■ EXERCISE DIRECTIONS ■
Wherever a line in the data below holds "outer", copy that line.

▼

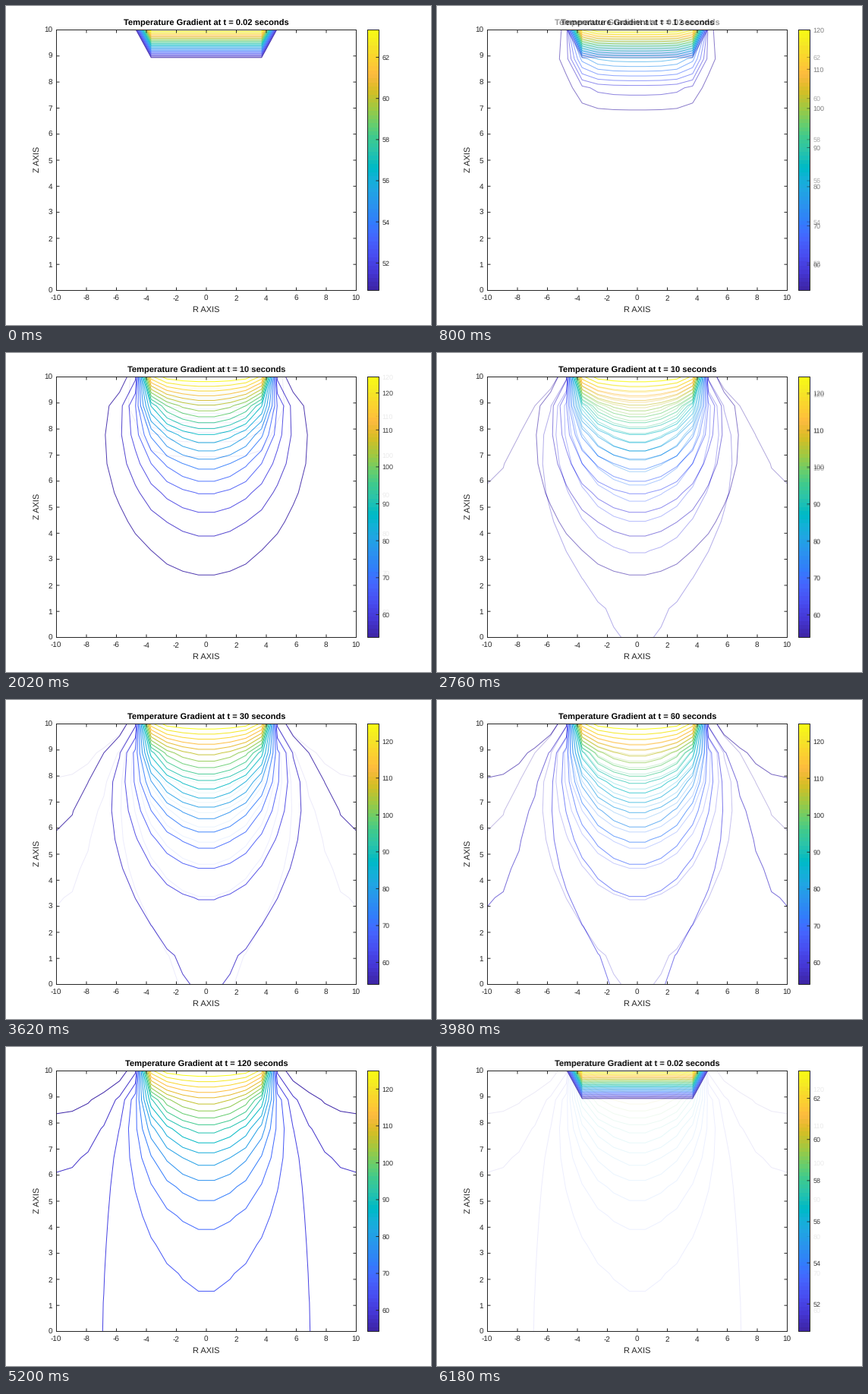
A matplotlib script that plays this animation: 560 px wide and 420 px high, repeating every 6240 ms.

```python
import numpy as np
import matplotlib.pyplot as plt
from matplotlib.animation import FuncAnimation
from matplotlib.colors import LinearSegmentedColormap

W, H, DPI = 560, 420, 100
PT = 72 / DPI                       # points per pixel
STEP_MS, HOLD_MS, FADE_MS, FADES = 20, 500, 60, 9
STAGE_MS = HOLD_MS + FADE_MS * FADES
LEFT, RIGHT, TOP, BOTTOM = 66.5, 461.5, 31.5, 374.5
BAR_LEFT, BAR_RIGHT = 476.5, 491.5
INK = "#262626"
TIMES = ["0.02", "1", "10", "30", "60", "120"]

plt.rcParams["font.family"] = "Liberation Sans"
plt.rcParams["text.hinting"] = "none"

STOPS = {0: "#3E26A8", 4: "#4537D5", 8: "#484DF0", 12: "#4563FD", 14: "#3E6FFF",
         16: "#327CFC", 20: "#2B91EF", 24: "#20A5E3", 27: "#12B1D6", 29: "#01B8CA",
         30: "#02BAC3", 32: "#19BFB6", 34: "#2CC4A7", 37: "#3FCA8E", 40: "#64CD6F",
         44: "#9DC943", 48: "#D1BF27", 50: "#E6BB2D", 52: "#F8BA3D", 53: "#FEBE3C",
         57: "#FAD62D", 60: "#F5E924", 63: "#F9FB15"}
CMAP = LinearSegmentedColormap.from_list(
    "heat", [(i / 63, c) for i, c in STOPS.items()], N=64)


def simulate(times, n=10, size=10.0, dt=0.02):
    """Heat flow in a cylinder, warmed on a disc of its top face (row 0)."""
    d = size / (n - 1)
    fourier = 1.06 * dt / d**2
    biot = 4.43 * d
    col = np.arange(n)
    drive = np.where(col < 4, 82.8, 0.0)
    u = np.zeros((n, n))
    marks = [round(t / dt) for t in times]
    fields = []
    for step in range(1, marks[-1] + 1):
        p = np.pad(u, 1, mode="reflect")    # mirrored edges let no heat out
        up, down = p[:-2, 1:-1], p[2:, 1:-1]
        inner, outer = p[1:-1, :-2], p[1:-1, 2:]
        change = up + down + inner + outer - 4 * u
        change[:, 1:] += (outer - inner)[:, 1:] / (2 * col[1:])
        change[0] += 2 * biot * (drive - u[0])
        u = u + fourier * change
        if step in marks:
            fields.append(50 + u)
    return fields


def px(r):
    return LEFT + (r + 10) / 20 * (RIGHT - LEFT)


def py(z):
    return BOTTOM - z / 10 * (BOTTOM - TOP)


def line(ax, xs, ys):
    ax.plot(xs, ys, color=INK, lw=PT, solid_capstyle="butt",
            solid_joinstyle="miter", snap=False, zorder=5)


def box(ax, x0, x1):
    line(ax, [x0, x1, x1, x0, x0], [TOP, TOP, BOTTOM, BOTTOM, TOP])


def label(ax, x, y, s, size, ha="center", **kw):
    """Text whose capitals are centred on y."""
    kw.setdefault("color", INK)
    ax.text(x, y + 0.36 * size, s, size=size * PT, ha=ha, va="baseline", **kw)


def draw_axes(ax):
    box(ax, LEFT, RIGHT)
    for r in range(-10, 11, 2):
        x = px(r)
        line(ax, [x, x], [BOTTOM, BOTTOM - 4])
        line(ax, [x, x], [TOP, TOP + 4])
        label(ax, x - 0.5, 384.5, str(r), 10)
    for z in range(11):
        y = py(z)
        line(ax, [LEFT, LEFT + 4], [y, y])
        line(ax, [RIGHT, RIGHT - 4], [y, y])
        label(ax, 61, y, str(z), 10, ha="right")
    label(ax, 264, 399, "R AXIS", 11)
    ax.text(41, 202, "Z AXIS", size=11 * PT, color=INK, rotation=90,
            ha="center", va="center")


def draw_bar(ax, low, high):
    ax.imshow(np.arange(64)[:, None], cmap=CMAP, aspect="auto",
              interpolation="nearest", origin="lower",
              extent=(BAR_LEFT, BAR_RIGHT, BOTTOM, TOP))
    box(ax, BAR_LEFT, BAR_RIGHT)
    step = 2 if high - low < 30 else 10
    for v in range(int(np.ceil(low / step)) * step, int(high) + 1, step):
        y = BOTTOM - (v - low) / (high - low) * (BOTTOM - TOP)
        line(ax, [BAR_RIGHT - 4, BAR_RIGHT], [y, y])
        label(ax, 495.6, y, str(v), 9, ha="left")


def render(fig, field, time):
    """Draw one plot and return it as an RGB picture."""
    fig.clear()
    ax = fig.add_axes([0, 0, 1, 1])
    ax.axis("off")
    full = np.hstack([field[:, ::-1], field])
    levels = np.linspace(full.min(), full.max(), 22)[1:-1]
    ax.contour(px(np.linspace(-10, 10, 20)), py(np.linspace(10, 0, 10)), full,
               levels=levels, cmap=CMAP, vmin=levels[0], vmax=levels[-1],
               linewidths=PT)
    draw_axes(ax)
    draw_bar(ax, levels[0], levels[-1])
    label(ax, 264, 21.3, f"Temperature Gradient at t = {time} seconds", 11.1,
          color="black", weight="bold")
    ax.set(xlim=(0, W), ylim=(H, 0))
    fig.canvas.draw()
    return np.array(fig.canvas.buffer_rgba())[..., :3].astype(float)


fig = plt.figure(figsize=(W / DPI, H / DPI), dpi=DPI, facecolor="white")
plots = [render(fig, f, t)
         for f, t in zip(simulate([float(t) for t in TIMES]), TIMES)]
fig.clear()
screen = fig.figimage(plots[0].astype(np.uint8), origin="upper")


def update(frame):
    stage, ms = divmod(frame * STEP_MS, STAGE_MS)
    mix = 0 if ms < HOLD_MS else ((ms - HOLD_MS) // FADE_MS + 1) / (FADES + 1)
    after = plots[(stage + 1) % len(plots)]
    blend = (1 - mix) * plots[stage] + mix * after
    screen.set_data(np.rint(blend).astype(np.uint8))
    return [screen]


anim = FuncAnimation(fig, update, frames=len(TIMES) * STAGE_MS // STEP_MS,
                     interval=STEP_MS, repeat=True, repeat_delay=0)
plt.show()
```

▲

■ RESPONSE TO THIS TASK ■
        inner, outer = p[1:-1, :-2], p[1:-1, 2:]
        change = up + down + inner + outer - 4 * u
        change[:, 1:] += (outer - inner)[:, 1:] / (2 * col[1:])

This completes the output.